To calculate the average income for unbanked households, we used data from the 2015 FDIC National Survey of Unbanked and Underbanked Households, which found that 7% of households were unbanked. To determine the check-cashing costs for unbanked households using prepaid debit cards without direct deposit and unbanked households using only cash, we assumed two paychecks cashed per month and a 1% fee of the check’s total value. We also assumed one money order sent per month with an average fee of $1.40.
For banking costs associated with using a NerdWallet-recommended checking account, we assumed two overdrafts per year costing $15 each and no other fees. For the average checking account, we assumed two overdrafts per year at a cost of $30 each as well as maintenance fees of $7.50 per month. To calculate average check cashing and money order fees, we used the FDIC’s data on the frequency of alternative financing services use by type of household (banked or unbanked), then applied the lower frequency of use among banked households to the average costs.
To calculate the average annual cost of prepaid debit cards, we looked at 69 cards, based on major issuers, high-traffic search volume, Pew Charitable Trust’s February 2014 report and the card offerings listed on Visa and MasterCard’s websites. For cards with multiple plan options, we counted each plan as a separate card.

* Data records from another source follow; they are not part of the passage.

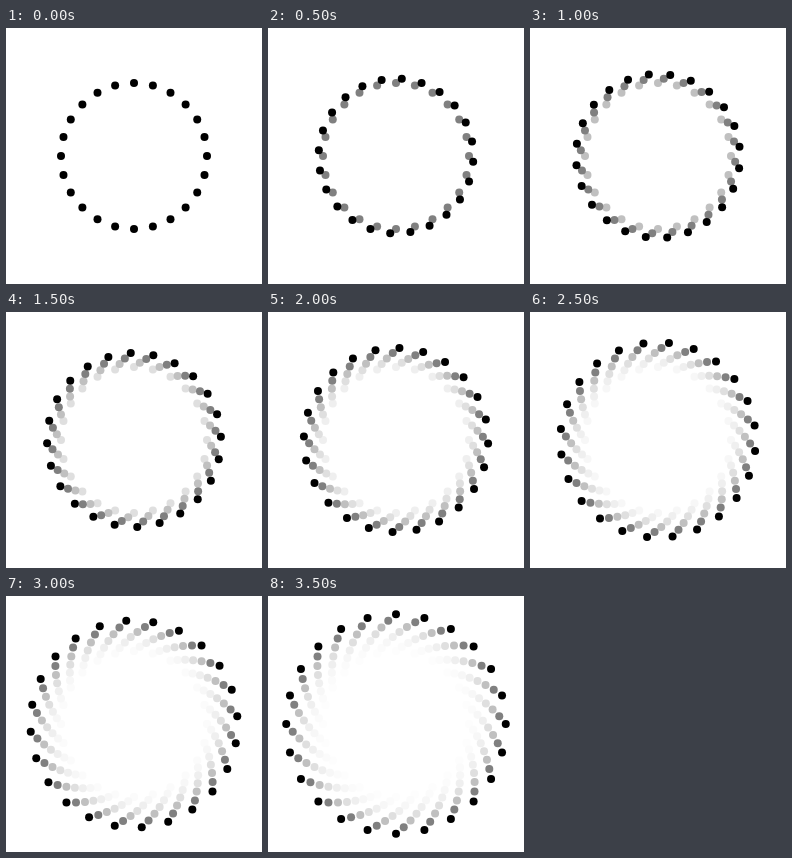
These frames come from a looping animation (256x256 px, 6000 ms). An HTML page with a canvas:

```html
<!DOCTYPE html>
<html lang="en">
<head>
<meta charset="utf-8">
<title>Dot spiral</title>
<style>
  html, body { margin: 0; width: 100%; height: 100%; overflow: hidden; background: #fff; }
  canvas { display: block; width: 256px; height: 256px; }
</style>
</head>
<body>
<canvas id="stage" width="256" height="256"></canvas>
<script>
const ctx = document.getElementById('stage').getContext('2d');
const LOOP = 6000, STEP = 500, LAST = 7;
const CENTER = 128, DOTS = 24, DOT_R = 4;
const START_R = 73, GROWTH = 1.06;
const TURN = Math.PI / 6 / LAST;

function drawRing(k) {
  ctx.fillStyle = '#000';
  const r = START_R * GROWTH ** k;
  for (let i = 0; i < DOTS; i++) {
    const a = i * 2 * Math.PI / DOTS + k * TURN;
    ctx.beginPath();
    ctx.arc(CENTER + r * Math.sin(a), CENTER - r * Math.cos(a), DOT_R, 0, 2 * Math.PI);
    ctx.fill();
  }
}

// Each new ring halves the strength of everything before it.
function draw(step) {
  ctx.fillStyle = '#fff';
  ctx.fillRect(0, 0, 256, 256);
  for (let k = 0; k <= step; k++) {
    ctx.fillStyle = 'rgba(255, 255, 255, 0.5)';
    ctx.fillRect(0, 0, 256, 256);
    drawRing(k);
  }
}

const start = performance.now();
let shown = -1;

function tick() {
  const t = (performance.now() - start) % LOOP;
  const step = Math.min(LAST, Math.floor(t / STEP));
  if (step !== shown) draw(shown = step);
  requestAnimationFrame(tick);
}
tick();
</script>
</body>
</html>
```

The analysis includes the annual costs of a prepaid debit card with and without direct deposit for payroll. The median monthly fee used was $4.98, and the median out-of-network ATM fee used was $2.50. We used the maximum cash load fee of $4.95.
For the direct deposit option, we assumed 12 monthly fees and two out-of-network ATM fees per month. For the non-direct deposit option, we assumed 12 monthly fees, four ATM fees per month, and two cash load fees per month. PIN- and signature-based purchase transaction fees typically don’t apply to cards that have monthly fees, so they were excluded.